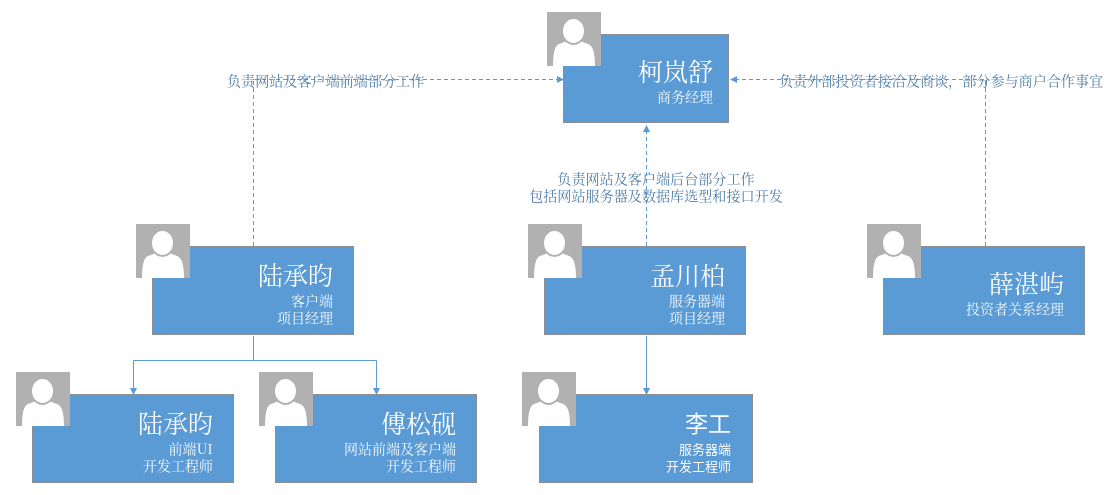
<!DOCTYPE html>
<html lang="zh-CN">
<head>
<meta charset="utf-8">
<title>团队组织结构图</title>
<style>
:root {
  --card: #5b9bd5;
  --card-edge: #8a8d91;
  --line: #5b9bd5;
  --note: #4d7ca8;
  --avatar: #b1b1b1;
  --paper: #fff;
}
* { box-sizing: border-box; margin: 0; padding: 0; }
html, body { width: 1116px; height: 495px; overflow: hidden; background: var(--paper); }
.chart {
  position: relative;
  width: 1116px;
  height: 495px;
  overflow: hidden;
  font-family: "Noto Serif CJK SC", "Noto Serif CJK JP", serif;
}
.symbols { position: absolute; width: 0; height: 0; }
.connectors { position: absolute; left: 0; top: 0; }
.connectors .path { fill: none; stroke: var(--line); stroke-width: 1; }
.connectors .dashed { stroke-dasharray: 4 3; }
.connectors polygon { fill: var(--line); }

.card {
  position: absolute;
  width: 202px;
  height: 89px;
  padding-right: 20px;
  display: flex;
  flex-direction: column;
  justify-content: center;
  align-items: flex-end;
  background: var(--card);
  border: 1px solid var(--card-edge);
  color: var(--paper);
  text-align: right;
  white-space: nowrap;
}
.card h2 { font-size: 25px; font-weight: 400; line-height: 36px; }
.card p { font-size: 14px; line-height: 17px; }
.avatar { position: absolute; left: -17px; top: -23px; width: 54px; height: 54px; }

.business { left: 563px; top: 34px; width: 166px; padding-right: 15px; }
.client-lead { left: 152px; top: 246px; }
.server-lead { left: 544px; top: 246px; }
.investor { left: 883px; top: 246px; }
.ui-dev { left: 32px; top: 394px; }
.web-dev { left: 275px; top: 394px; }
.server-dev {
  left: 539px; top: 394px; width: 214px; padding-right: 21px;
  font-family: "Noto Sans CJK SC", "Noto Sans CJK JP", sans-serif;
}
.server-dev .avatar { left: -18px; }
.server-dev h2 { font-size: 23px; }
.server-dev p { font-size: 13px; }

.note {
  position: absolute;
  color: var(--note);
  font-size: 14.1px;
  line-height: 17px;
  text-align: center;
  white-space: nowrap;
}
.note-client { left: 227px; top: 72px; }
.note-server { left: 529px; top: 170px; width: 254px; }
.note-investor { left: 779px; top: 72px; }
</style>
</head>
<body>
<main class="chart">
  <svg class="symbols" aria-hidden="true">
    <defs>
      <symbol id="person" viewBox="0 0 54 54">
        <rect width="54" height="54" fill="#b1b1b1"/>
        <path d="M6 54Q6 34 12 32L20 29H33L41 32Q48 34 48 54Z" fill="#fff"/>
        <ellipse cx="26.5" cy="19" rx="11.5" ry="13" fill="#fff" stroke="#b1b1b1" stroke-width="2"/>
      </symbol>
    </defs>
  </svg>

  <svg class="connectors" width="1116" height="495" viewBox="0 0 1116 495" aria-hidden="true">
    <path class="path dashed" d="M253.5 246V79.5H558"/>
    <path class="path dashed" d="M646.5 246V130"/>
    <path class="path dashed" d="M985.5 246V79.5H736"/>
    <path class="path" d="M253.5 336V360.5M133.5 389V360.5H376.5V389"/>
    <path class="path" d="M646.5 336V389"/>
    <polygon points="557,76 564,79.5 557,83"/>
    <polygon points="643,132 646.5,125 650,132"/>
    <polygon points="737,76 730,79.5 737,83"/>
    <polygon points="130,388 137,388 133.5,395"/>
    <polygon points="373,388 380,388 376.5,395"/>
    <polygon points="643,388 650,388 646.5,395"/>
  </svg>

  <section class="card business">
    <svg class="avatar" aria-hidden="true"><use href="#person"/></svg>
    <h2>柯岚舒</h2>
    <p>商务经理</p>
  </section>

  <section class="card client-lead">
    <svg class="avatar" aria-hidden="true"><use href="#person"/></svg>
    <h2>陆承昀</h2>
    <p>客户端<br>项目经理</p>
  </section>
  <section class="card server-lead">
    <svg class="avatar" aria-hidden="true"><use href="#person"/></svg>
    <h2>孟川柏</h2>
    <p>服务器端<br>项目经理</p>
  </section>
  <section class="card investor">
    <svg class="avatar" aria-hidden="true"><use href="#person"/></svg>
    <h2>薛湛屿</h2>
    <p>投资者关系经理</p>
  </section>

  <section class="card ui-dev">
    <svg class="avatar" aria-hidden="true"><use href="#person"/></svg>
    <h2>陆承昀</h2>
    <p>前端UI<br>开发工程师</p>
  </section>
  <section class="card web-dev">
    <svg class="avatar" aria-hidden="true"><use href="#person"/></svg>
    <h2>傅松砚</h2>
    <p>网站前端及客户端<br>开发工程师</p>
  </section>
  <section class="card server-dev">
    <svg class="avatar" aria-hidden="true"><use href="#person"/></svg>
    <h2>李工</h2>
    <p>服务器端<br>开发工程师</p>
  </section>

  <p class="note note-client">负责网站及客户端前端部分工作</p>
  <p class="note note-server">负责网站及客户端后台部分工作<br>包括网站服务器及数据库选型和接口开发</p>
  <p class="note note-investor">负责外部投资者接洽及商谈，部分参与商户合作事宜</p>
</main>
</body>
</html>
* * *
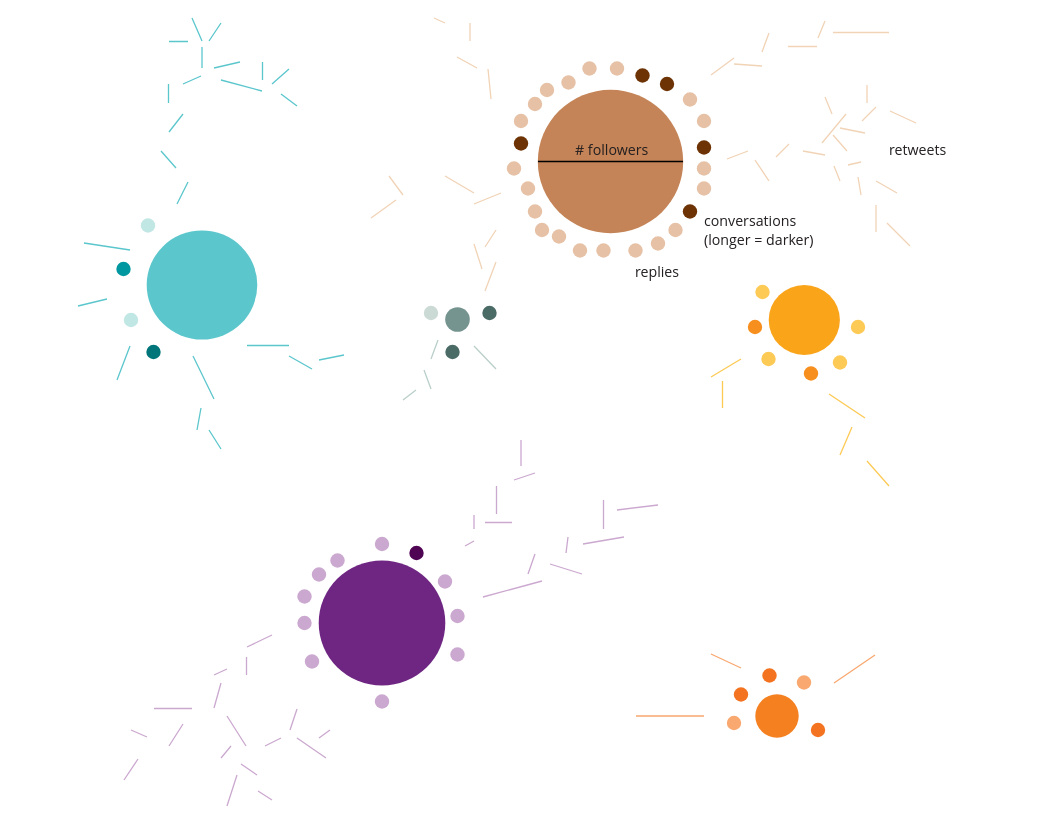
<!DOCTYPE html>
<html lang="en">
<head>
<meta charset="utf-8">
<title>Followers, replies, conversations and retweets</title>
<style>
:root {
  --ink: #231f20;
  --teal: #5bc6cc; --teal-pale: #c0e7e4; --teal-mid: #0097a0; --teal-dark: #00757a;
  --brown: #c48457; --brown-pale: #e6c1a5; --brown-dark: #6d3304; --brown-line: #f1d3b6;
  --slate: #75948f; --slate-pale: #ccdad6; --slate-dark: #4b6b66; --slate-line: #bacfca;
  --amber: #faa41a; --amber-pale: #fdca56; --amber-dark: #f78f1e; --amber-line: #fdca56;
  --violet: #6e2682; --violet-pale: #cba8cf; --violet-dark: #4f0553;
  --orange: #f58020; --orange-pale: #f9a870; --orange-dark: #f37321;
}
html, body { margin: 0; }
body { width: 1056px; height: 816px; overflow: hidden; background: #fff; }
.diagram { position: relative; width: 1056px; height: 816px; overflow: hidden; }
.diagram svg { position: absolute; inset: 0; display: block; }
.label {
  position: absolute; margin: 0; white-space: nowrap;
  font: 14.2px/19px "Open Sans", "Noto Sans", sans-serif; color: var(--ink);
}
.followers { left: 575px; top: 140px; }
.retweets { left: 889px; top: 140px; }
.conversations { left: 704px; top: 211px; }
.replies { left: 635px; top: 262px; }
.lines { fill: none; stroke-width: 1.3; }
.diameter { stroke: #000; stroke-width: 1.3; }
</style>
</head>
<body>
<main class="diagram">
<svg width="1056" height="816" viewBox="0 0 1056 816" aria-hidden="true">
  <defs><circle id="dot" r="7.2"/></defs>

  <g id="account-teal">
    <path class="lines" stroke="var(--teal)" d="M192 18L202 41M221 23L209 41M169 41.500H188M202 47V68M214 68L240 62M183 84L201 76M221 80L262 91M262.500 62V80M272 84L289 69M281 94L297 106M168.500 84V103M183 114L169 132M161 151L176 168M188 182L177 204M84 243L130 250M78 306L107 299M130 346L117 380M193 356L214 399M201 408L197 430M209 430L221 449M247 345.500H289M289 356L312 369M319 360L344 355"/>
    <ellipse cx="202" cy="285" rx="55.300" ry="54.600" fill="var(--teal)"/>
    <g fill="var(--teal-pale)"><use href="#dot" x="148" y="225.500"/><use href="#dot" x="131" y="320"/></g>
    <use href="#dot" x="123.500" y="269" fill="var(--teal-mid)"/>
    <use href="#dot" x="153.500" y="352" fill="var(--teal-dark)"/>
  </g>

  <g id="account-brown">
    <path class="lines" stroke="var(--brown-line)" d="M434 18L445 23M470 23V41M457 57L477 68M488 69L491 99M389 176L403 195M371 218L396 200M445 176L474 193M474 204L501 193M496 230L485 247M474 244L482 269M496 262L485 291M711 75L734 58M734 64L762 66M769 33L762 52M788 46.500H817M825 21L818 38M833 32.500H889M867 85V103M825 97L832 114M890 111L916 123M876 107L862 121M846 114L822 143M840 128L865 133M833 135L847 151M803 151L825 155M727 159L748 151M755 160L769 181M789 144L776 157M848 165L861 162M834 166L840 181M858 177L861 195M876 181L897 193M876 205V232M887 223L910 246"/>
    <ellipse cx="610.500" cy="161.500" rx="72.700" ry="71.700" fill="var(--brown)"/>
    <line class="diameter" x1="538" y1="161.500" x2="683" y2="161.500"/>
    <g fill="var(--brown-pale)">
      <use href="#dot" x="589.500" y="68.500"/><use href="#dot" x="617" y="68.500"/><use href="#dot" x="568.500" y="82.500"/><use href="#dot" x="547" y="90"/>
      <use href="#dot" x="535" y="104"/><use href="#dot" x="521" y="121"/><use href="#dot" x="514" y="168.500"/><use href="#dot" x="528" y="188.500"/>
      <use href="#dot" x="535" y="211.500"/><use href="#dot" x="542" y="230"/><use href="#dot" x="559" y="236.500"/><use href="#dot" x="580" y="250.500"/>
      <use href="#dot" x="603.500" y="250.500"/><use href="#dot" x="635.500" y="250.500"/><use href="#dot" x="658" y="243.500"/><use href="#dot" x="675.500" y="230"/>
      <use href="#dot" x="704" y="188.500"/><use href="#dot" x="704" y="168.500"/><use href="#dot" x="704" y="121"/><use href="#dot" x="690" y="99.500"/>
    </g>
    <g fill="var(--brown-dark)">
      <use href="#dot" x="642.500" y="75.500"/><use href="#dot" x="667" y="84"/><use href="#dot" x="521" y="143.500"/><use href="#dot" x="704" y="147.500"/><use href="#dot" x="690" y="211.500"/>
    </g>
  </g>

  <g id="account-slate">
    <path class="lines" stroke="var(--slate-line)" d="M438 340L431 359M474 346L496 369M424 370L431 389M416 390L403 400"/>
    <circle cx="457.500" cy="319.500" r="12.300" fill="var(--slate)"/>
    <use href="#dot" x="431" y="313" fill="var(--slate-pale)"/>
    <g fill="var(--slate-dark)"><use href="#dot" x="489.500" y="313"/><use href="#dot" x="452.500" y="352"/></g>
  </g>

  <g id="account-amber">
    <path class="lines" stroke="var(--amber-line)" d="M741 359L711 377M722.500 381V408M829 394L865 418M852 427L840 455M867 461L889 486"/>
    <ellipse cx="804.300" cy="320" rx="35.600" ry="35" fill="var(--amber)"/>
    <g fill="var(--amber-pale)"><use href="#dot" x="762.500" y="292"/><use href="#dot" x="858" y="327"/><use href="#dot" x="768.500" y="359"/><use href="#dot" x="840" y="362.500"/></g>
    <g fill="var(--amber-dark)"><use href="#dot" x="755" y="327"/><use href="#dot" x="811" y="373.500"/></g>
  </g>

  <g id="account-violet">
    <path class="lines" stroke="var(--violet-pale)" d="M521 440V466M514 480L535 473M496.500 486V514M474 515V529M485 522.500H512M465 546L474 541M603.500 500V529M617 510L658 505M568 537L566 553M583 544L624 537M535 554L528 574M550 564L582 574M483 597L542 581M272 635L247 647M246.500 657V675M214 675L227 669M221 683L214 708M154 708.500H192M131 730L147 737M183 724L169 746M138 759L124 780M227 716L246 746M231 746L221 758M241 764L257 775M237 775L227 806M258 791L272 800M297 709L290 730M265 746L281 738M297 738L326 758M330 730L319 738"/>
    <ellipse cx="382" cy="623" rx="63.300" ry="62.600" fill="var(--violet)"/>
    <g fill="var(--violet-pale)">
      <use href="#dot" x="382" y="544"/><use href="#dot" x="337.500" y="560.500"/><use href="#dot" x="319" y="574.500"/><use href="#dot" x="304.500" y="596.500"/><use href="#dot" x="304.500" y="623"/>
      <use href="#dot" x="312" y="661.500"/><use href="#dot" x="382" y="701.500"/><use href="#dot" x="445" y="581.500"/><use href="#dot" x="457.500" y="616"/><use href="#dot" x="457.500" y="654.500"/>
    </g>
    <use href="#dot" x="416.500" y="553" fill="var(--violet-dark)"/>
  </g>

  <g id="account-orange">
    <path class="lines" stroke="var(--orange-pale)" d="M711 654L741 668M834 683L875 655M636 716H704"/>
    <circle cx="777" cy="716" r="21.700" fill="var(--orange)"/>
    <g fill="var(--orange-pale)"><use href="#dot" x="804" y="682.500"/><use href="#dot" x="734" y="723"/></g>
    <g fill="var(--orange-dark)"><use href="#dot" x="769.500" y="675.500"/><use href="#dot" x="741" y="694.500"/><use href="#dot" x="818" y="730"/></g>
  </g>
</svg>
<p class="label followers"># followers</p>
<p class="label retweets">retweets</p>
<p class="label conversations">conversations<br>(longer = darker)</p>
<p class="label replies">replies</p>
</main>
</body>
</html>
--
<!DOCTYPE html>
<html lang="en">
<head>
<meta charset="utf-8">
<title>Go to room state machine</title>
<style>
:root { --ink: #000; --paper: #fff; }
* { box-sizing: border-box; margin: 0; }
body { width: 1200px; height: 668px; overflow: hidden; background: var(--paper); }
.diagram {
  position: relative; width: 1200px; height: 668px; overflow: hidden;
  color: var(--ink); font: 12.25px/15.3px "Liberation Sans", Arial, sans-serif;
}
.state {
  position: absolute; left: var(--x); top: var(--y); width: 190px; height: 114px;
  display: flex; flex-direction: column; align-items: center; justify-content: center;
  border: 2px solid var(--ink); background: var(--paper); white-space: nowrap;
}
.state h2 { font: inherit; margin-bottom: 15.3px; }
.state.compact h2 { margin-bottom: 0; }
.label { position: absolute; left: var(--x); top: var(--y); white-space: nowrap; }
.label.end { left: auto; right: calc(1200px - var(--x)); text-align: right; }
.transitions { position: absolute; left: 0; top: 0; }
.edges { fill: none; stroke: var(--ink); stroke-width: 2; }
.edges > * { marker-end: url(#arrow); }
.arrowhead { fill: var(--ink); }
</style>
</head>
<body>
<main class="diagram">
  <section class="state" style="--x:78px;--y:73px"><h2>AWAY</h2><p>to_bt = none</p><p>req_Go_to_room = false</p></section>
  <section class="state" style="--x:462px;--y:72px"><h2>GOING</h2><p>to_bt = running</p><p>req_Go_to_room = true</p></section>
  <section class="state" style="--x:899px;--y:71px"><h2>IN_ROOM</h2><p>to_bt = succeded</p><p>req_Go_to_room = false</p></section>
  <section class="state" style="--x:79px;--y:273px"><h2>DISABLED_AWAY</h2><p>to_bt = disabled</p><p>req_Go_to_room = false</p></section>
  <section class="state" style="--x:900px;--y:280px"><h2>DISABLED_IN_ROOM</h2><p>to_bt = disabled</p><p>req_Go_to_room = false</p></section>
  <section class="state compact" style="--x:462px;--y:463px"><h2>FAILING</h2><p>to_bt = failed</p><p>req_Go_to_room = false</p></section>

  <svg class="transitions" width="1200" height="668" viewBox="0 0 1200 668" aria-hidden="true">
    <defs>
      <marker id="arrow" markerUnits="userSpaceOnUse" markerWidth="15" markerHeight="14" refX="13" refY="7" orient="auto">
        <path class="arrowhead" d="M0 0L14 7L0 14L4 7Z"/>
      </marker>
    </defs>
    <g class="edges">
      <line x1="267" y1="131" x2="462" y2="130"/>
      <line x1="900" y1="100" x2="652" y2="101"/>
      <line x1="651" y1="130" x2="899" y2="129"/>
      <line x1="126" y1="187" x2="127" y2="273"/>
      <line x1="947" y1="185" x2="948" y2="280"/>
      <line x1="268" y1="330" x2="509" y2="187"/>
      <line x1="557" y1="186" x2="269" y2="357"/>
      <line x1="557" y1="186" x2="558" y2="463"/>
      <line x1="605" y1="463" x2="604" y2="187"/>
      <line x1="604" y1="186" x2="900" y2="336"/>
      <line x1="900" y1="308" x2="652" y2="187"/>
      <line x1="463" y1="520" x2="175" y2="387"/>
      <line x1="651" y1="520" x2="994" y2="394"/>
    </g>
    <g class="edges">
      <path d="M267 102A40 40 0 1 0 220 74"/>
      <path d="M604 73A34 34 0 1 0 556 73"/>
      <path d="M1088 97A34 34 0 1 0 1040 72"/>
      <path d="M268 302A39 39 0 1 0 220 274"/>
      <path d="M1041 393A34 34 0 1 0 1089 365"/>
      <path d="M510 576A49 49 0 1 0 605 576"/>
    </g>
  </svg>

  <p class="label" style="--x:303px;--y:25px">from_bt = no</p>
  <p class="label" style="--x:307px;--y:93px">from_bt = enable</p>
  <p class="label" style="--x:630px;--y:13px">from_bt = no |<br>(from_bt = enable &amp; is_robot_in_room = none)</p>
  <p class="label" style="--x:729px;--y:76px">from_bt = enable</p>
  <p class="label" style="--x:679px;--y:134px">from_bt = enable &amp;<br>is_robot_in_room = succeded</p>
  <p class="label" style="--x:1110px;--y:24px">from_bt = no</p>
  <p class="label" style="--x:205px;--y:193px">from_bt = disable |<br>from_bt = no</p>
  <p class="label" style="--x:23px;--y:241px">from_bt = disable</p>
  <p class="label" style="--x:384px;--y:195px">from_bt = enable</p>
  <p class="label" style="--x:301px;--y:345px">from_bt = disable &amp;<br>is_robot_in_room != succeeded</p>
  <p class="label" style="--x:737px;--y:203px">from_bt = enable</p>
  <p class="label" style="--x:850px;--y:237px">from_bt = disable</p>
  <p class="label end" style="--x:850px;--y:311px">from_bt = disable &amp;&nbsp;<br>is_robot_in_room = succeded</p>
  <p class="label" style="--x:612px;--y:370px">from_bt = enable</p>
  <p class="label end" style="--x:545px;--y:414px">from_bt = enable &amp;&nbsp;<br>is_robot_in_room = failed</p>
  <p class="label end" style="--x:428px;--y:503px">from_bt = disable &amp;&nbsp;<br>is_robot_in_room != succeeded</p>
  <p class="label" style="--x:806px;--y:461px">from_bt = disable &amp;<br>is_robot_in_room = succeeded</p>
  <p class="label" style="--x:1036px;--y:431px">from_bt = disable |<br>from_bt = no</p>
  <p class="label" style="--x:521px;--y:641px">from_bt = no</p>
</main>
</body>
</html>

WHAT YOU NEED TO DO =>
All that is wanted is the stretch of lines above from the one containing "succeded</p><p>req_Go_to_room = false</p></section>" through the one containing "failed</p><p>req_Go_to_room = false</p></section>", duplicated exactly.

ANSWER BOX =>
  <section class="state" style="--x:899px;--y:71px"><h2>IN_ROOM</h2><p>to_bt = succeded</p><p>req_Go_to_room = false</p></section>
  <section class="state" style="--x:79px;--y:273px"><h2>DISABLED_AWAY</h2><p>to_bt = disabled</p><p>req_Go_to_room = false</p></section>
  <section class="state" style="--x:900px;--y:280px"><h2>DISABLED_IN_ROOM</h2><p>to_bt = disabled</p><p>req_Go_to_room = false</p></section>
  <section class="state compact" style="--x:462px;--y:463px"><h2>FAILING</h2><p>to_bt = failed</p><p>req_Go_to_room = false</p></section>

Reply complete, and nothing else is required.